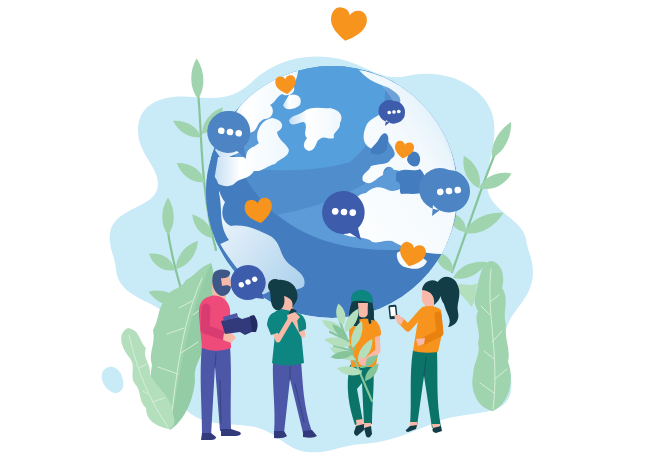
<!DOCTYPE html>
<html lang="en">
<head>
<meta charset="utf-8">
<title>Connected world</title>
<style>
:root{--sky:#c9eaf7;--leaf:#a0d4ae;--leaf-pale:#b4dfbd;--leaf-deep:#86c49a;--vein:#d5eed9;--sea:#437dc0;--sea-light:#5c9bd8;--bubble:#3d5cab;--bubble-soft:#4d84c4;--orange:#f7941d;--pink:#ee4b7b;--navy:#333a7c;--indigo:#4c57a8;--teal:#0d8581;--green:#0a7468;--hair:#123c46;--skin:#f8b9a8;--white:#fff}
html,body{margin:0;background:var(--white);overflow:hidden}
svg{display:block;width:652px;height:461px}
.sky{fill:var(--sky)}.leaf{fill:var(--leaf)}.pale{fill:var(--leaf-pale)}.deep{fill:var(--leaf-deep)}
.stem{fill:none;stroke:var(--leaf-deep);stroke-width:2.2;stroke-linecap:round}
.vein{fill:none;stroke:var(--vein);stroke-width:1;stroke-linecap:round}
.bubble{fill:var(--bubble)}.soft{fill:var(--bubble-soft)}.dots{fill:var(--white)}
.heart{fill:var(--orange)}.orange{fill:var(--orange)}.pink{fill:var(--pink)}.navy{fill:var(--navy)}.indigo{fill:var(--indigo)}
.teal{fill:var(--teal)}.green{fill:var(--green)}.hair{fill:var(--hair)}.skin{fill:var(--skin)}.white{fill:var(--white)}
.fold{fill:none;stroke:#29325f;stroke-opacity:.45;stroke-width:1.2;stroke-linecap:round}
.arm{fill:none;stroke-linecap:round;stroke-linejoin:round}
</style>
</head>
<body>
<svg viewBox="0 0 652 461" role="img" aria-label="Four people with a camera, phones and a plant stand before a globe with chat bubbles and hearts">
<defs>
<linearGradient id="land-fill" x1="0" y1="0" x2="1" y2="0"><stop offset="0" stop-color="#c3def3"/><stop offset=".35" stop-color="#fff"/><stop offset="1" stop-color="#eef7fd"/></linearGradient>
<linearGradient id="east-fill" x1="0" y1="1" x2="1" y2="0"><stop offset="0" stop-color="#fff"/><stop offset=".6" stop-color="#f3f9fd"/><stop offset="1" stop-color="#c5e2f5"/></linearGradient>
<linearGradient id="south-fill" x1="0" y1="0" x2="1" y2="1"><stop offset="0" stop-color="#fff"/><stop offset="1" stop-color="#a9cfec"/></linearGradient>
<clipPath id="globe-clip"><circle cx="332" cy="192" r="126"/></clipPath>
<path id="heart" d="M0 16C-7 12-18 5-18-5C-18-13-13-17-8-16C-4-16-1-13 0-10C2-14 5-16 9-16C14-16 18-12 18-6C18 4 7 12 0 16Z"/>
<path id="leaf" d="M0 0C-9-9-9-23 0-34C9-23 9-9 0 0Z"/>
<g id="dots" class="dots"><circle cx="-8" r="3"/><circle r="3"/><circle cx="8" r="3"/></g>
</defs>

<g id="backdrop" class="sky">
<path d="M138 130C138 102 165 94 193 97C222 100 235 97 252 82C276 58 318 48 358 65C376 73 388 80 407 76C446 67 483 86 492 113C501 143 482 170 488 192C494 212 522 220 526 239C527 250 533 258 533 273C532 300 511 309 506 330C501 354 514 370 511 391C507 417 470 411 445 419C414 430 395 442 362 444C337 446 330 454 307 452C285 450 276 429 249 426C225 423 205 426 187 411C160 388 187 343 171 319C155 299 119 299 116 270C115 255 108 248 110 233C114 208 150 209 157 190C163 169 138 157 138 130Z"/>
<path d="M103 371C108 364 117 366 121 374C125 383 124 391 117 393C108 394 98 380 103 371Z"/>
</g>

<g id="tall-branch-left">
<path class="stem" d="M198 92C202 130 200 190 216 250"/>
<g class="leaf">
<use href="#leaf" transform="translate(198 99) rotate(-2) scale(.9 1.2)"/>
<use href="#leaf" transform="translate(201 137) rotate(-60) scale(.8 .95)"/>
<use href="#leaf" transform="translate(202 134) rotate(38) scale(.8 1)"/>
<use href="#leaf" transform="translate(205 182) rotate(-56) scale(.9 1)"/>
<use href="#leaf" transform="translate(212 238) rotate(-40) scale(.8 .9)"/>
</g>
</g>
<g id="tall-branch-right">
<path class="stem" d="M500 142C485 175 474 212 452 272"/>
<g class="leaf">
<use href="#leaf" transform="translate(492 158) rotate(28) scale(.85 1.2)"/>
<use href="#leaf" transform="translate(479 188) rotate(-25) scale(.9 1.05)"/>
<use href="#leaf" transform="translate(479 188) rotate(66) scale(.9 1.05)"/>
<use href="#leaf" transform="translate(466 232) rotate(-42) scale(.8 .8)"/>
<use href="#leaf" transform="translate(464 233) rotate(63) scale(1 1.3)"/>
<use href="#leaf" transform="translate(453 272) rotate(-40) scale(.8 .8)"/>
<use href="#leaf" transform="translate(453 278) rotate(65) scale(.9 1.1)"/>
</g>
</g>

<g id="globe" clip-path="url(#globe-clip)">
<circle fill="var(--sea)" cx="332" cy="192" r="126"/>
<path fill="var(--sea-light)" d="M224 125C240 188 284 250 388 250C430 250 450 235 460 218V60H224Z"/>
<path fill="#4f8dcd" d="M224 128C235 162 251 193 276 215C340 204 390 174 420 140L395 76C360 120 300 170 238 164Z"/>
<path fill="#559fdc" d="M288 62H365L385 88C386 120 372 143 350 162C320 171 278 172 248 168L268 110Z"/>
<g id="land-north-west" fill="url(#land-fill)">
<path d="M234 116C247 92 270 72 299 67C297 74 298 80 292 84C299 92 288 98 282 94C276 97 275 103 270 105C276 110 272 120 264 119C256 123 258 130 252 132C245 134 246 143 243 151L222 160L215 150Z"/>
<path d="M272 118C284 120 285 128 277 132C278 140 286 143 289 150C288 158 280 158 275 164C266 166 263 172 254 171C249 180 240 177 234 184C228 188 220 186 214 181L218 157L246 157C247 147 252 149 259 143C254 137 259 120 272 118Z"/>
<path d="M303 112C312 105 322 109 330 108C340 110 344 116 340 123C341 130 332 132 334 138C327 140 325 135 320 139C315 141 317 150 309 151C302 149 303 143 307 138C302 134 309 126 304 122C299 122 291 128 289 121C291 115 297 116 303 112Z"/>
<path d="M289 95C297 93 303 97 300 105C296 109 285 112 283 105Z"/>
</g>
<g id="land-east" fill="url(#east-fill)">
<path d="M359 70C395 76 430 102 446 137C461 170 462 217 442 254C424 254 405 249 392 241C382 239 375 246 370 240C357 235 344 239 340 230C341 220 351 216 354 209C352 200 358 194 366 193C376 184 383 188 388 190C398 194 404 183 413 188C420 183 416 176 408 177C401 176 402 169 394 170C390 164 383 167 383 175C374 179 372 187 363 181C360 174 369 172 371 166C379 163 387 166 391 159C400 154 390 146 387 139C380 139 377 150 370 148C361 143 363 132 367 124C372 116 382 117 385 107C389 104 397 109 400 103C402 96 395 92 389 88C380 84 369 82 359 70Z"/>
<path d="M397 253C403 248 416 252 427 261C424 270 413 270 405 267C400 266 396 259 397 253Z"/>
</g>
<path fill="var(--sea)" d="M379 139C386 126 391 138 387 145C389 152 379 157 371 153C369 148 375 146 379 139ZM396 173C404 166 412 173 420 169C429 178 423 186 428 190C418 196 409 193 402 194C397 193 404 183 396 181ZM409 153C416 148 423 156 419 164C415 170 407 164 407 159Z"/>
<path id="land-south-west" fill="url(#south-fill)" d="M207 178C219 180 218 194 225 202C220 212 222 222 231 226C246 224 258 230 272 237C282 245 279 255 289 264C298 271 307 276 304 286C296 294 278 286 268 292C258 300 250 286 246 279C231 262 221 247 214 232Z"/>
<path fill="var(--sea)" d="M206 170C214 174 220 181 219 193C223 209 218 225 229 240L216 246L203 205Z"/>
<path fill="#fff" opacity=".18" d="M365 66C430 84 470 160 452 235C430 180 415 117 365 66Z"/>
</g>

<g id="chat-bubbles">
<g><path class="soft" d="M230 111A21 21 0 1 0 237 151L246 159L244 147A21 21 0 0 0 230 111Z"/><use href="#dots" transform="translate(230 132) rotate(8) scale(1.1)"/></g>
<g><path class="bubble" d="M344 191A21.500 21.500 0 1 0 350 233L361 240L358 228A21.500 21.500 0 0 0 344 191Z"/><use href="#dots" transform="translate(344 212) rotate(4) scale(1.1)"/></g>
<g><path class="soft" d="M449 170A21 21 0 1 0 440 210L432 216L433 205A21 21 0 0 0 470 191A21 21 0 0 0 449 170Z"/><use href="#dots" transform="translate(449 191) rotate(-6) scale(1.1)"/></g>
<g><path class="bubble" d="M394 101A11 11 0 1 0 390 122L385 126L386 120A11 11 0 0 0 405 112A11 11 0 0 0 394 101Z"/><use href="#dots" transform="translate(394 112) rotate(-6) scale(.6)"/></g>
<g><path class="bubble" d="M248 265A17.500 17.500 0 1 0 256 298L264 299L262 293A17.500 17.500 0 0 0 248 265Z"/><use href="#dots" transform="translate(248 282) rotate(-22) scale(.9)"/></g>
</g>
<g id="hearts" class="heart">
<use href="#heart" transform="translate(348 25) rotate(10)"/>
<use href="#heart" transform="translate(286 85) rotate(-8) scale(.57)"/>
<use href="#heart" transform="translate(404 150) rotate(10) scale(.53)"/>
<use href="#heart" transform="translate(259 211) rotate(-10) scale(.76)"/>
<use href="#heart" transform="translate(412 255) rotate(15) scale(.72)"/>
</g>

<g id="foliage-left">
<path class="stem" d="M167 225C171 258 180 285 195 338"/>
<g class="leaf">
<use href="#leaf" transform="translate(168 235) scale(.85 1.1)"/>
<use href="#leaf" transform="translate(175 270) rotate(-58) scale(.9)"/>
<use href="#leaf" transform="translate(176 269) rotate(38) scale(.85 1.05)"/>
<use href="#leaf" transform="translate(182 304) rotate(-70) scale(.9 1.05)"/>
<use href="#leaf" transform="translate(184 300) rotate(48) scale(.8 1)"/>
</g>
<path class="leaf" d="M211 263C216 276 211 285 213 296C214 315 203 322 205 340C203 358 193 364 195 380C193 405 181 423 170 430C157 411 147 389 152 365C148 353 156 344 153 330C160 318 157 308 166 299C171 286 179 292 186 280C195 276 199 267 211 263Z"/>
<path class="deep" opacity=".45" d="M211 263C216 276 211 285 213 296C214 315 203 322 205 340C203 358 193 364 195 380C193 405 181 423 170 430C180 372 188 315 211 263Z"/>
<path class="vein" d="M202 278C181 326 177 373 170 428M192 301L179 308M184 328L167 334M193 315L201 309M181 353L198 342M178 374L158 367"/>
<path class="pale" d="M128 328C140 330 139 341 146 348C142 358 151 363 150 374C157 389 172 396 173 414C176 422 174 428 169 429C155 426 146 420 146 408C138 401 142 391 135 384C129 375 137 366 129 357C121 347 117 333 128 328Z"/>
<path class="vein" d="M129 335C137 370 149 400 168 427M139 368L147 364M148 394L143 391M153 402L164 398"/>
</g>
<g id="foliage-right">
<path class="leaf" d="M491 261C503 263 505 278 502 288C510 299 502 311 506 325C504 338 511 349 508 362C515 380 509 404 493 411C477 408 470 390 473 375C474 360 481 355 478 343C482 330 473 323 478 311C471 301 477 292 478 283C481 272 483 262 491 261Z"/>
<path class="pale" d="M478 283C468 288 462 281 457 286C459 297 468 299 471 307C477 302 474 291 478 283Z"/>
<path class="vein" d="M491 269C486 316 500 354 493 409M490 302L499 295M490 315L481 306M492 342L502 331M494 359L484 351M495 379L507 369M494 393L480 383"/>
</g>

<g id="camera-operator">
<path class="indigo" d="M202 345H230C232 375 230 402 231 430L220 431L215 366L211 436H202C202 405 199 376 202 345Z"/>
<path class="fold" d="M216 353L215 368M220 380L221 423"/>
<path class="navy" d="M202 433H211L216 437Q216 440 211 440H201ZM221 429H231L240 432Q243 435 236 436H221Z"/>
<path class="skin" d="M212 284H226V300H213Z"/>
<path class="pink" d="M211 296C219 294 228 299 230 309L231 348C221 352 209 351 202 348L199 316C198 304 202 298 211 296Z"/>
<path class="skin" d="M217 276H230L231 287Q228 294 220 292L215 284Z"/>
<path fill="#3f5689" d="M213 275C214 269 226 268 230 272C231 276 226 279 221 278L222 286C226 285 229 285 231 287C230 294 224 298 219 295C213 291 211 282 213 275Z"/>
<path class="arm" stroke="#d93c70" stroke-width="9" d="M206 308L205 329L225 336"/>
<path class="skin" d="M224 333L232 333L236 338L231 343L223 340Z"/>
<path class="navy" d="M221 321L238 317L242 319L252 316L256 330L245 335L240 332L225 334Z"/>
<path fill="#232b60" d="M250 316L254 315Q260 323 256 332L252 332Z"/>
<path class="indigo" d="M223 317L237 313L238 317L224 321Z"/>
</g>

<g id="woman-texting">
<path class="indigo" d="M273 361H301C303 384 303 405 312 432L303 433L290 379L284 433H274C276 410 272 386 273 361Z"/>
<path class="fold" d="M290 367L290 380M295 384L304 422"/>
<path class="navy" d="M274 431H284L287 436Q283 439 274 438ZM303 431L312 430L317 436Q313 439 303 437Z"/>
<path class="skin" d="M281 300H293V315H281Z"/>
<path class="teal" d="M281 309C291 311 303 312 305 322L301 332L304 363Q287 368 272 363L275 335L269 327C269 317 273 311 281 309Z"/>
<path class="skin" d="M283 293H293V305Q288 310 283 304Z"/>
<path class="hair" d="M270 291C266 284 271 278 278 280C284 279 295 282 297 292C299 300 295 303 292 308C294 302 291 298 284 296C286 304 282 312 276 310C270 307 271 298 270 291Z"/>
<circle class="hair" cx="275" cy="286" r="7"/>
<path class="arm" stroke="var(--skin)" stroke-width="5" d="M274 330L278 340L291 318M301 326L303 335L294 319"/>
<path class="teal" d="M267 325C268 314 273 311 278 313L280 332L271 335ZM296 313C304 313 307 322 306 329L299 332Z"/>
<rect class="hair" x="289" y="309" width="6" height="10" rx="1" transform="rotate(25 292 314)"/>
<path class="skin" d="M287 315L295 312L300 317L296 322L288 321Z"/>
</g>

<g id="woman-with-plant">
<path class="green" d="M350 365H373C375 383 372 401 372 424L364 425L362 383L357 389L363 422L355 425C349 407 345 386 350 365Z"/>
<path class="skin" d="M356 420L363 419V428H357ZM364 423H371V430H365Z"/>
<path class="hair" d="M356 426L364 424L364 430L357 436Q354 435 354 432ZM364 428L371 426L372 434Q369 440 366 436Z"/>
<path class="hair" d="M352 301C354 293 368 291 372 299C373 309 377 317 370 324H352C347 315 350 308 352 301Z"/>
<path class="skin" d="M358 303H368V314Q365 320 359 316Z"/>
<path class="orange" d="M355 321Q365 316 376 321L380 335L376 367H351L349 330Z"/>
<path class="hair" d="M352 303C356 301 356 307 358 313C358 319 362 323 358 326Q350 327 348 320ZM368 302C372 304 373 315 375 322L369 324Q367 315 368 302Z"/>
<path class="teal" d="M351 302C350 293 356 289 364 290C371 292 374 297 372 303Q361 299 351 302Z"/>
<path class="arm" stroke="var(--skin)" stroke-width="5" d="M377 333L378 351L364 362"/>
<path class="orange" d="M371 320C379 320 381 328 381 335L373 338Z"/>
<g id="held-plant">
<path class="stem" d="M339 318C345 339 354 359 372 401M349 341L330 332M353 351L334 346M361 371L344 369M354 349L356 327"/>
<g class="pale">
<use href="#leaf" transform="translate(343 325) rotate(-12) scale(.65)"/>
<use href="#leaf" transform="translate(345 332) rotate(30) scale(.65 .8)"/>
<use href="#leaf" transform="translate(344 333) rotate(-60) scale(.65 .75)"/>
<use href="#leaf" transform="translate(351 345) rotate(-78) scale(.65 .8)"/>
<use href="#leaf" transform="translate(352 348) rotate(20) scale(.65 .85)"/>
<use href="#leaf" transform="translate(356 360) rotate(-65) scale(.65 .85)"/>
<use href="#leaf" transform="translate(358 362) rotate(32) scale(.65 .8)"/>
<use href="#leaf" transform="translate(362 373) rotate(-80) scale(.65 .75)"/>
</g>
<g class="deep">
<use href="#leaf" transform="translate(348 340) rotate(-45) scale(.5 .65)"/>
<use href="#leaf" transform="translate(354 353) rotate(-100) scale(.55 .7)"/>
<use href="#leaf" transform="translate(360 368) rotate(55) scale(.55 .65)"/>
<use href="#leaf" transform="translate(365 381) rotate(38) scale(.55 .65)"/>
</g>
</g>
<path class="skin" d="M360 357L367 359L365 366L359 364Z"/>
</g>

<g id="woman-with-phone">
<path class="green" d="M413 350H437C438 378 436 400 441 427L432 428L424 376L417 426H410C412 400 409 376 413 350Z"/>
<path class="fold" d="M426 357L424 376"/>
<path class="skin" d="M410 422H417V428H410ZM432 424H440V429H433Z"/>
<path class="hair" d="M410 426L417 425L416 429L408 432Q404 431 407 429ZM433 428L441 426L442 431L436 433Q431 432 433 428Z"/>
<path class="hair" d="M437 283C443 273 455 276 458 286C462 296 456 303 458 312C460 320 455 326 448 327C453 320 446 313 444 304C440 299 441 292 437 290Z"/>
<path class="skin" d="M422 289H434V309H427L422 301Z"/>
<path class="hair" d="M422 290C423 280 435 277 440 284C444 293 440 300 434 305C435 297 432 291 422 290Z"/>
<path class="orange" d="M422 307Q434 304 441 310L443 329L438 352Q424 354 413 351L417 326Z"/>
<path class="arm" stroke="var(--orange)" stroke-width="7" d="M422 312L408 328L401 321"/>
<path class="arm" stroke="#e8810f" stroke-width="7" d="M438 315L440 333L424 341"/>
<path class="skin" d="M398 315L404 319L401 325L396 321ZM416 339L425 338L424 344L418 346Z"/>
<rect class="hair" x="389" y="305" width="8" height="14" rx="1.500" transform="rotate(-6 393 312)"/>
<rect class="white" x="390.500" y="307" width="5" height="9" transform="rotate(-6 393 312)"/>
<path class="skin" d="M394 315L400 315L400 321L395 319Z"/>
</g>
</svg>
</body>
</html>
:::
The task
Wherever the string "orange" appears in the entries above, list that line.

Task response
:root{--sky:#c9eaf7;--leaf:#a0d4ae;--leaf-pale:#b4dfbd;--leaf-deep:#86c49a;--vein:#d5eed9;--sea:#437dc0;--sea-light:#5c9bd8;--bubble:#3d5cab;--bubble-soft:#4d84c4;--orange:#f7941d;--pink:#ee4b7b;--navy:#333a7c;--indigo:#4c57a8;--teal:#0d8581;--green:#0a7468;--hair:#123c46;--skin:#f8b9a8;--white:#fff}
.heart{fill:var(--orange)}.orange{fill:var(--orange)}.pink{fill:var(--pink)}.navy{fill:var(--navy)}.indigo{fill:var(--indigo)}
<path class="orange" d="M355 321Q365 316 376 321L380 335L376 367H351L349 330Z"/>
<path class="orange" d="M371 320C379 320 381 328 381 335L373 338Z"/>
<path class="orange" d="M422 307Q434 304 441 310L443 329L438 352Q424 354 413 351L417 326Z"/>
<path class="arm" stroke="var(--orange)" stroke-width="7" d="M422 312L408 328L401 321"/>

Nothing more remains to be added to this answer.